MATERIALS PROVIDED Block Start

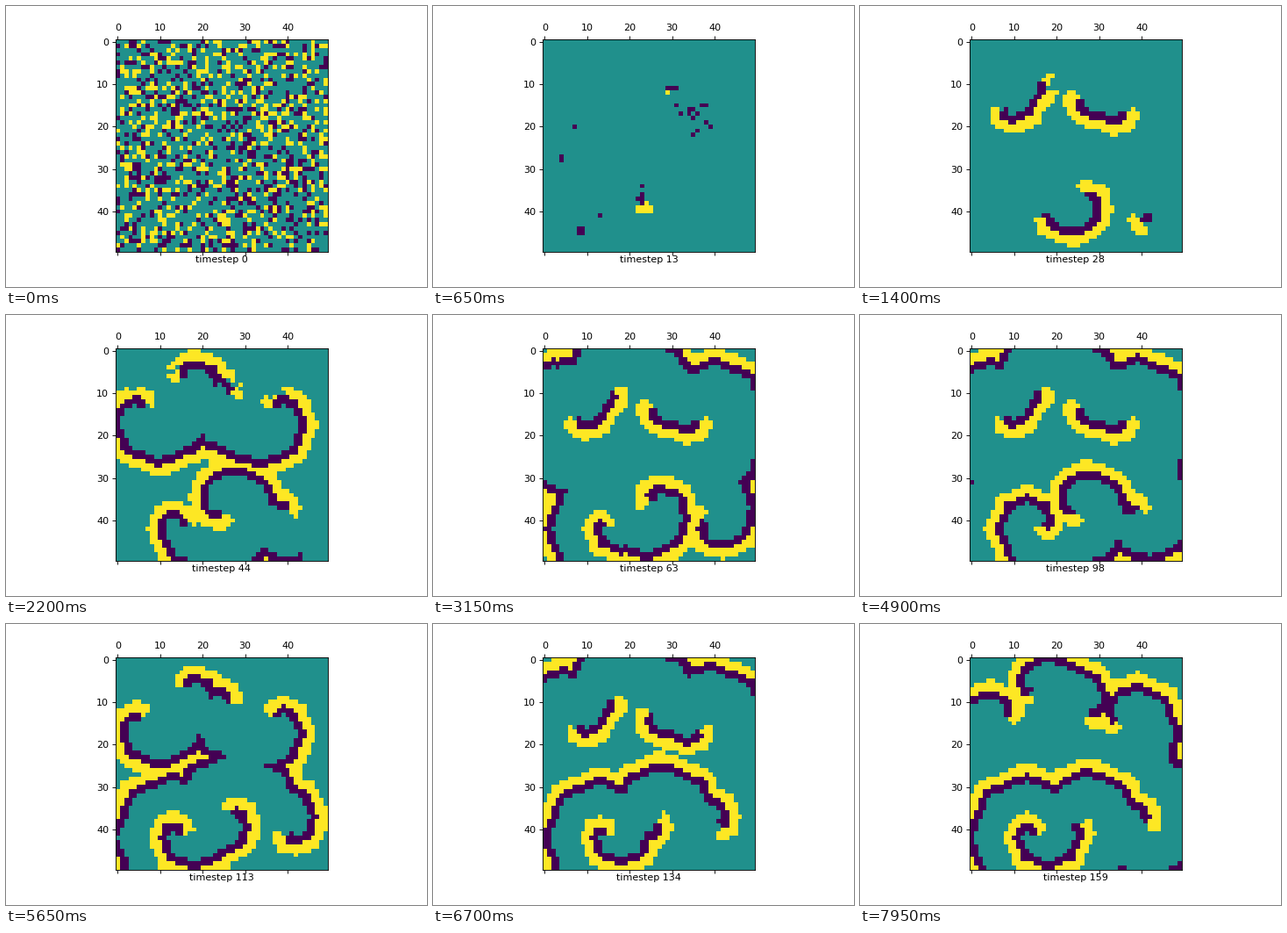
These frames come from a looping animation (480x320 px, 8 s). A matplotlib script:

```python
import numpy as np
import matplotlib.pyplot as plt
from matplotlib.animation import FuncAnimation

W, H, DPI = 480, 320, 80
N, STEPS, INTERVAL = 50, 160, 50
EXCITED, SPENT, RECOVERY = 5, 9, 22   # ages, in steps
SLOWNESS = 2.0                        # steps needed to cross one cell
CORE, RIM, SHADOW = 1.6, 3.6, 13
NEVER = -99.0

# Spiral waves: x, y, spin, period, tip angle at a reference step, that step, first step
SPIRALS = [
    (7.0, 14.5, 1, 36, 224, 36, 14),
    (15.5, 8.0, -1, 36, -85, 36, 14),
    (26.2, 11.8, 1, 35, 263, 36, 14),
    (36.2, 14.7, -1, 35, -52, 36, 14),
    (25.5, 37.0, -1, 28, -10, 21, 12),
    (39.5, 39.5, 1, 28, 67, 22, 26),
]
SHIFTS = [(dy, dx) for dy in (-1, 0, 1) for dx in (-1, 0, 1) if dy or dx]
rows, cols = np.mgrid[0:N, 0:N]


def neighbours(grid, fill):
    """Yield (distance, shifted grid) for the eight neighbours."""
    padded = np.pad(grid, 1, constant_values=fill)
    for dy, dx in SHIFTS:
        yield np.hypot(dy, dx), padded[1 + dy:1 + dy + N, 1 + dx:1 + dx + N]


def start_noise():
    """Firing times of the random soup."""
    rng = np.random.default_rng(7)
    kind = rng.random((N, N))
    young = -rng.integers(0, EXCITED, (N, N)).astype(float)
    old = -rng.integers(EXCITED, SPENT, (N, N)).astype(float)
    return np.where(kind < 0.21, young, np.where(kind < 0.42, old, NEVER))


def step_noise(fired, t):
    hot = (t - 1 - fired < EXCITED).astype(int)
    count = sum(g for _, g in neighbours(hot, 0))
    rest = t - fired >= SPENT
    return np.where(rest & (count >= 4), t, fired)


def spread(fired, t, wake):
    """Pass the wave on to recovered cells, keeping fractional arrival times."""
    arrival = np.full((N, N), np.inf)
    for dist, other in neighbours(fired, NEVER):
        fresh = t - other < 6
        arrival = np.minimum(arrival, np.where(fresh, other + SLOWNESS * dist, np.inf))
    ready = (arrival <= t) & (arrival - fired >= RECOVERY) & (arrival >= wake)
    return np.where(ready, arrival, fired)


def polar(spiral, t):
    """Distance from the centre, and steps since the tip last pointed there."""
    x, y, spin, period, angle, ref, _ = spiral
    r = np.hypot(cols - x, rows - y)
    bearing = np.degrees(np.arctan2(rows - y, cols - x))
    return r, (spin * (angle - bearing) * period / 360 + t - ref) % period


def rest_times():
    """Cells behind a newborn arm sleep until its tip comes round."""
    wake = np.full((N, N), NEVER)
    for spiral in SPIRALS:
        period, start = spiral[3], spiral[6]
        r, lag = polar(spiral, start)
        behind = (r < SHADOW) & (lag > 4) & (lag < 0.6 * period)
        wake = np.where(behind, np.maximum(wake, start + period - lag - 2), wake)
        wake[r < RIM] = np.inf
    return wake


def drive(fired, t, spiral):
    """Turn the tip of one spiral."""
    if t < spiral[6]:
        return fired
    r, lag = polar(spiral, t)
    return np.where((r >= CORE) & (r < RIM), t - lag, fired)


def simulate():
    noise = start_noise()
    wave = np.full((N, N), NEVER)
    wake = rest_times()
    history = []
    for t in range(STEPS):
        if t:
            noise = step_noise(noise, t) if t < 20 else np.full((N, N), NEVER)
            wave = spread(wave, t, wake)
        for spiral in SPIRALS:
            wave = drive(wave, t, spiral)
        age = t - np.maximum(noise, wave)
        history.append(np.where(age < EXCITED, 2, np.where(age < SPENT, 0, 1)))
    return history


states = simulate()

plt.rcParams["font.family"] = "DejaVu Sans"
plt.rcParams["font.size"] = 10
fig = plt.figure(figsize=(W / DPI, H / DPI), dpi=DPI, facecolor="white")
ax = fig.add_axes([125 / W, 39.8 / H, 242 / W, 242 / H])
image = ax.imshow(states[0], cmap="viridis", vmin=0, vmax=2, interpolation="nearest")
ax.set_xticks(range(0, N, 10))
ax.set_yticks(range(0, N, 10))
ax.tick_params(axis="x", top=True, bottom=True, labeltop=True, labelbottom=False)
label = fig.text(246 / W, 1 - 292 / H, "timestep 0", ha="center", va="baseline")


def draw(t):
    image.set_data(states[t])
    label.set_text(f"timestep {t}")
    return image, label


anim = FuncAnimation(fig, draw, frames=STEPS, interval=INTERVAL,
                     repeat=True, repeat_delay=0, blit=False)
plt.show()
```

MATERIALS PROVIDED Block End
MATERIALS PROVIDED Block Start

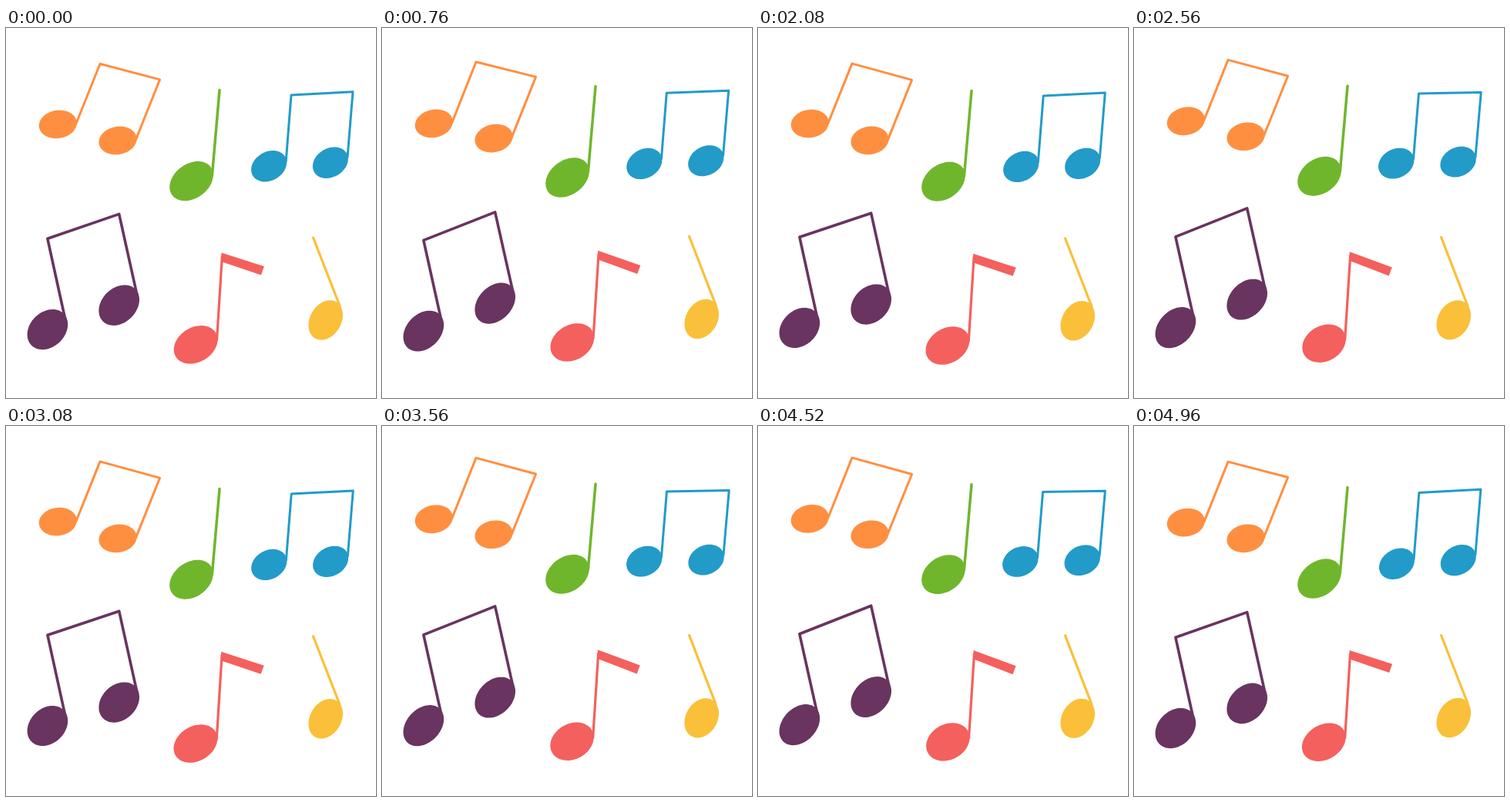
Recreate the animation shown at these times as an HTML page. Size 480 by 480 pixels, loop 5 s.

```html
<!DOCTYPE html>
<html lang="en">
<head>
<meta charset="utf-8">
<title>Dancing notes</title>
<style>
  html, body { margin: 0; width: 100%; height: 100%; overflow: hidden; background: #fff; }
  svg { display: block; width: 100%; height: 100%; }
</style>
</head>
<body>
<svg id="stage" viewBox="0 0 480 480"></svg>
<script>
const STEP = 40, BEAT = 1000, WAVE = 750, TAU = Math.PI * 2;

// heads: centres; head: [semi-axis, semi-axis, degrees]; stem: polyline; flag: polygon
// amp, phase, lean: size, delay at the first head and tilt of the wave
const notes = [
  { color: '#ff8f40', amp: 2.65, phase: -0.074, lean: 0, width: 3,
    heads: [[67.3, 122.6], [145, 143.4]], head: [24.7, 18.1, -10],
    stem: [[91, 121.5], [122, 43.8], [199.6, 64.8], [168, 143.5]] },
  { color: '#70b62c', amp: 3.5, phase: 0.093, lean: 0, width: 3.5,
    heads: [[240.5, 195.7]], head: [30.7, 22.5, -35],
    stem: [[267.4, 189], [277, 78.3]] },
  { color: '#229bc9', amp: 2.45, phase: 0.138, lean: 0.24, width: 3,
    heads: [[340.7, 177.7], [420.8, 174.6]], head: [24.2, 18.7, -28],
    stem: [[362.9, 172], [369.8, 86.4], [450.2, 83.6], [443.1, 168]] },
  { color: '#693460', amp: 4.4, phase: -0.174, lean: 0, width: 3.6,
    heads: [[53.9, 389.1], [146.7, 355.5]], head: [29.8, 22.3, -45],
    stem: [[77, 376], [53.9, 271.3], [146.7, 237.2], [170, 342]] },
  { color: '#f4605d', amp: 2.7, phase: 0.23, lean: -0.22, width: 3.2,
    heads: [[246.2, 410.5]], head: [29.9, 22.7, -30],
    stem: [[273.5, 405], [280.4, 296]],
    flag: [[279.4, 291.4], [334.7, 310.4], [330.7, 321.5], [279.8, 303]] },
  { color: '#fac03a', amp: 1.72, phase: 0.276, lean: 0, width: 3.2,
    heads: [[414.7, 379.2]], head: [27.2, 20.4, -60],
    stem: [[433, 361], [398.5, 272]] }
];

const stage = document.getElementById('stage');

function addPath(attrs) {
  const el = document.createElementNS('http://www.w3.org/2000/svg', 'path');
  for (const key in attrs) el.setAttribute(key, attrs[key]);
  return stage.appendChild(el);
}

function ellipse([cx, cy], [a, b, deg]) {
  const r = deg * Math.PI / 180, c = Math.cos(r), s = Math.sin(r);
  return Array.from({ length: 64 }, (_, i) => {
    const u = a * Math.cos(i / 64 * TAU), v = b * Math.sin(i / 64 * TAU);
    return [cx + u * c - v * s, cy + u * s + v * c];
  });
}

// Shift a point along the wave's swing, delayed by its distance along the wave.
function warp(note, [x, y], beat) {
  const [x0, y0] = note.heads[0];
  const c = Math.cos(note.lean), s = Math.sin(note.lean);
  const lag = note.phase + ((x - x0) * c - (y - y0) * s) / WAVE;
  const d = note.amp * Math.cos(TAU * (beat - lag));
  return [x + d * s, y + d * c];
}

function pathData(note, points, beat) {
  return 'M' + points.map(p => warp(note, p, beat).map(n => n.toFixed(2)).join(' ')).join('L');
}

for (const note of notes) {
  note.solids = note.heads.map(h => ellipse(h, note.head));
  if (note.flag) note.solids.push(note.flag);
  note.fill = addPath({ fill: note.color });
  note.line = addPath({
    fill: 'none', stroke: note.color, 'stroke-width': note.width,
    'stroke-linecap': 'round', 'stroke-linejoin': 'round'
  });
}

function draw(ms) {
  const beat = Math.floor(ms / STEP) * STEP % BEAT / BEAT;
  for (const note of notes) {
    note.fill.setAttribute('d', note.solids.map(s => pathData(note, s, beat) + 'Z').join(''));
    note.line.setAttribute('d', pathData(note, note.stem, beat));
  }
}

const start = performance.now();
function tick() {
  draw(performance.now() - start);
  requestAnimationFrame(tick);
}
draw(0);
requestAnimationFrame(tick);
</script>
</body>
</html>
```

MATERIALS PROVIDED Block End
MATERIALS PROVIDED Block Start

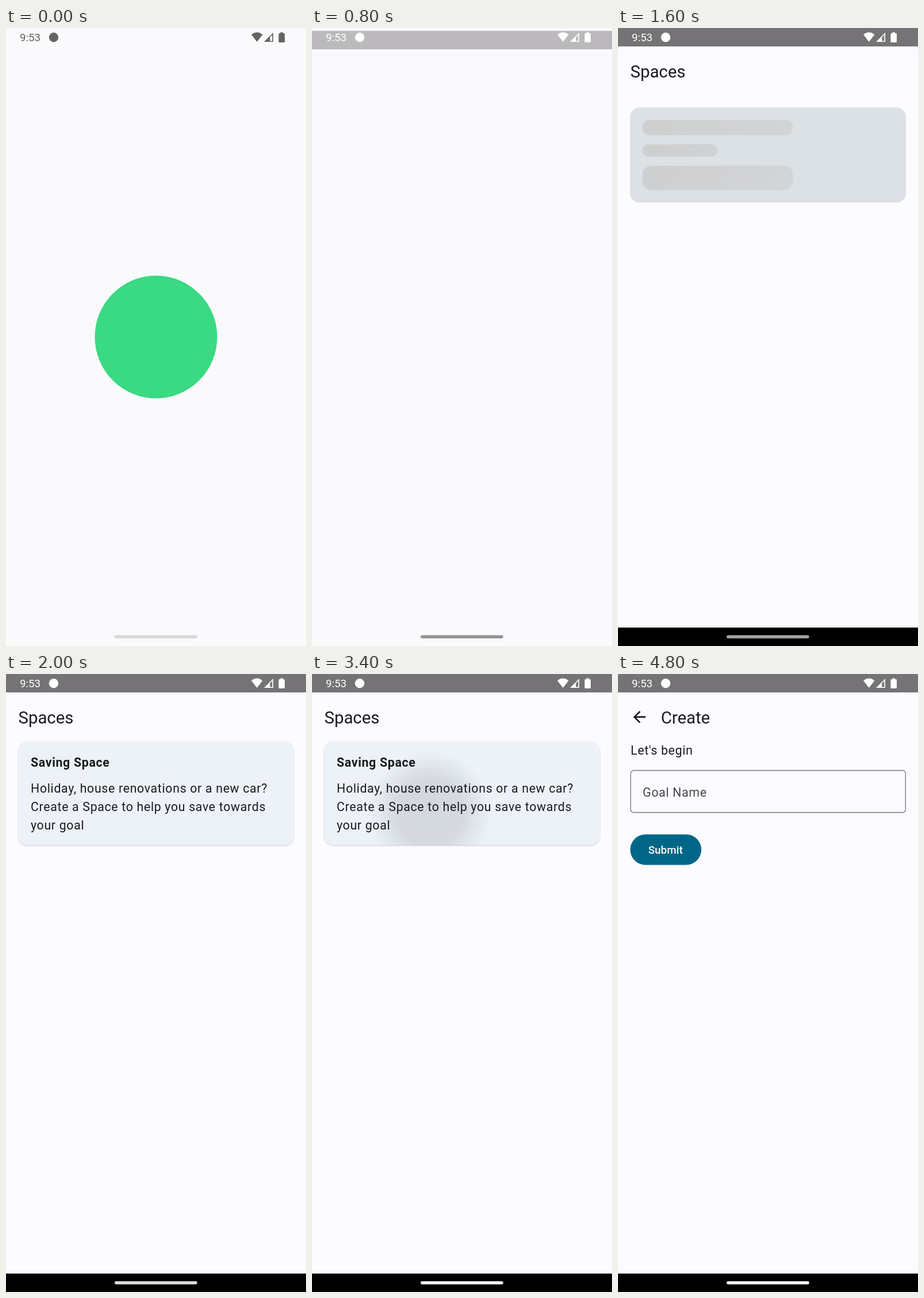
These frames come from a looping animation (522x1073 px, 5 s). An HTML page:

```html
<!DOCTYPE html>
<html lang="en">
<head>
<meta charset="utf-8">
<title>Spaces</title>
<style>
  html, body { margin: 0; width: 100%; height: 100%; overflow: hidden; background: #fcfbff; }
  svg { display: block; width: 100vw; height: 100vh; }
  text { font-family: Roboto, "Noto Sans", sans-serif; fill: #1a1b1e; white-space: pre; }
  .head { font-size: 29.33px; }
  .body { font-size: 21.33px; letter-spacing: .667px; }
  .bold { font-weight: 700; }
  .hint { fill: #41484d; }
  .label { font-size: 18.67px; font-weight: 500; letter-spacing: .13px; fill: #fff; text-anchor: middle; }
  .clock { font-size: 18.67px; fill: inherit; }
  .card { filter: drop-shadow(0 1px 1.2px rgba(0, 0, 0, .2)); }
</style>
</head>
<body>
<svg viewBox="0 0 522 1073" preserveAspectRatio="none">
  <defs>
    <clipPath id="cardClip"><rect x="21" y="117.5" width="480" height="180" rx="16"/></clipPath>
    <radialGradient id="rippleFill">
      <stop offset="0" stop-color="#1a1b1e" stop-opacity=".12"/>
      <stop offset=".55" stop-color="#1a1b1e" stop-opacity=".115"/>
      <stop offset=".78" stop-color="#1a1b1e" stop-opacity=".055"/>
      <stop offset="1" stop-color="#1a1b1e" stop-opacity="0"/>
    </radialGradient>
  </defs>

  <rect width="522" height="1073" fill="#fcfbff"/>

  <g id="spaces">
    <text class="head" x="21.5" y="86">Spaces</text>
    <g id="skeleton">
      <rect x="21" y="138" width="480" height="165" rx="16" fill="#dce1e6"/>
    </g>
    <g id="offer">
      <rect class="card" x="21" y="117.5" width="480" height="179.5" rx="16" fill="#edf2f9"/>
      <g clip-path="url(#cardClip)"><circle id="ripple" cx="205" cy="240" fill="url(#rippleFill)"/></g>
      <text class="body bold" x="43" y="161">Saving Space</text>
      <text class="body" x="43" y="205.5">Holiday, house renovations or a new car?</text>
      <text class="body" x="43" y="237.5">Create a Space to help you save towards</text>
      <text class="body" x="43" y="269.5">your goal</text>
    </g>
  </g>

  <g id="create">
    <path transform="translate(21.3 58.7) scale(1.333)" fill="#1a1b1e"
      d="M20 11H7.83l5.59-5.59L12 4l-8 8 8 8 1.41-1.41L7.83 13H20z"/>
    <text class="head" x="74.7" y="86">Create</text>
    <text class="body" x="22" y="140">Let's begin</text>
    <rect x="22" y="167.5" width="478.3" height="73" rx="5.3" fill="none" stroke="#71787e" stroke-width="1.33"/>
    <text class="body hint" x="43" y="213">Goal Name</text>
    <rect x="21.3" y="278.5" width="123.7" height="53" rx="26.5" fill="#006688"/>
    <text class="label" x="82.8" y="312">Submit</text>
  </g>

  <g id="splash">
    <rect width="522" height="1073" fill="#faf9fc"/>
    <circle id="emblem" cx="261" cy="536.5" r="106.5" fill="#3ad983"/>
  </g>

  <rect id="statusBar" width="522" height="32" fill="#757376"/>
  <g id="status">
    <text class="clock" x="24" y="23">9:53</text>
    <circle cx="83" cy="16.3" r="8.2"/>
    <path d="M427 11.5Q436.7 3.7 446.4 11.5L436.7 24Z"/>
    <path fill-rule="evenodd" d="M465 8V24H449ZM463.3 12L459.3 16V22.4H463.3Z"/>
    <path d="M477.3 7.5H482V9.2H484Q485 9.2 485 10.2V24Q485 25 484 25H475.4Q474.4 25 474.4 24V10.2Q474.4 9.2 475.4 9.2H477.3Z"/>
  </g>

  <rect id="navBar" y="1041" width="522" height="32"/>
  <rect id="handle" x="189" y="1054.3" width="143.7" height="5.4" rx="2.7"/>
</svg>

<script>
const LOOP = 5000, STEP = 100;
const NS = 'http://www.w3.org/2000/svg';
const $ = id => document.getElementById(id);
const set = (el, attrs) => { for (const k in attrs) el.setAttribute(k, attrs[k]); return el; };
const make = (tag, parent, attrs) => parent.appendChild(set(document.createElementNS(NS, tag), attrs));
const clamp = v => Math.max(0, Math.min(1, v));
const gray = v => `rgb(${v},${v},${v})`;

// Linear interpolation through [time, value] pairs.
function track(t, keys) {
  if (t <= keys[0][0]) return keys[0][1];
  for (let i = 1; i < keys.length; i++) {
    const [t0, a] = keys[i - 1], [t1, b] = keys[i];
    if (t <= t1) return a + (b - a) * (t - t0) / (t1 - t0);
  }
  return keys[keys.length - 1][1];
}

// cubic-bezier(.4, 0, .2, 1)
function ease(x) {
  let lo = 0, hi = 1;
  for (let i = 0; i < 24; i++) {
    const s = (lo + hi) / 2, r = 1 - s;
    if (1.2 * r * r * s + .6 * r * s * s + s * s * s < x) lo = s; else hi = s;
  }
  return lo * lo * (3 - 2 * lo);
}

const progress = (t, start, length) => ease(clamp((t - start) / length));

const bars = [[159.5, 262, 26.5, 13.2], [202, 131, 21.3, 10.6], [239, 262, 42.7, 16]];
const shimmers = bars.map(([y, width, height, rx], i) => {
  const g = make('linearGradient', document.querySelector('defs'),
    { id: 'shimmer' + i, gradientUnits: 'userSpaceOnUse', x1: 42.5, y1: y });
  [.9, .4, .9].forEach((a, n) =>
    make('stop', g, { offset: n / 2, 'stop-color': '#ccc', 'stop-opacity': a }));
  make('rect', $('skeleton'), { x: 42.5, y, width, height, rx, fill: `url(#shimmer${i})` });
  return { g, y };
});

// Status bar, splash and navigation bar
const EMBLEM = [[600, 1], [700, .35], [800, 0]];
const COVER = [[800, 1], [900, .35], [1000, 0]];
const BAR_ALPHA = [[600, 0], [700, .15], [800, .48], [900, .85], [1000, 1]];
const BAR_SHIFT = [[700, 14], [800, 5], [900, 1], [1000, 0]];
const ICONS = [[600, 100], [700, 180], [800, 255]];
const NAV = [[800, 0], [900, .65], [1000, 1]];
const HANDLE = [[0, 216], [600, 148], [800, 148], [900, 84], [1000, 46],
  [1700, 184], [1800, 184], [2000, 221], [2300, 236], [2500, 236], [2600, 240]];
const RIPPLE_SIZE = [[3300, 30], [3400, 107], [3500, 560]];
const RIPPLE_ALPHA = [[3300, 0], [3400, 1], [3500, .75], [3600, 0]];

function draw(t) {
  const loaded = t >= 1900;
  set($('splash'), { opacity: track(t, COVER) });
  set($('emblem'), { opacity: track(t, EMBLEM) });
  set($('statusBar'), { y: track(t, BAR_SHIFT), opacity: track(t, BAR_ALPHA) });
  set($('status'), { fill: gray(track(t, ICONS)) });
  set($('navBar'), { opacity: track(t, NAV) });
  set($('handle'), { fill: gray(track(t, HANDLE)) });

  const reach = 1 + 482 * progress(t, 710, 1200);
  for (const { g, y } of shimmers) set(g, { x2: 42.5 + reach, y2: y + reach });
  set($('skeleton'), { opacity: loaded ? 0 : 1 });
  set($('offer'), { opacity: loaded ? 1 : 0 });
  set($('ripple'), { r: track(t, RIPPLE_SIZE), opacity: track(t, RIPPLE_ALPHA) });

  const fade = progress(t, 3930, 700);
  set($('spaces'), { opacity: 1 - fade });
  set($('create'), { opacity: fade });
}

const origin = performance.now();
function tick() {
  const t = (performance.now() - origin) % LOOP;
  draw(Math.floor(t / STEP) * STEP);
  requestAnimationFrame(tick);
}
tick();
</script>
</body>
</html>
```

MATERIALS PROVIDED Block End

*THE TASK*.
Work out how many lines in the data contain "font" and state that number with nothing added.

*TASK RESULT*.
8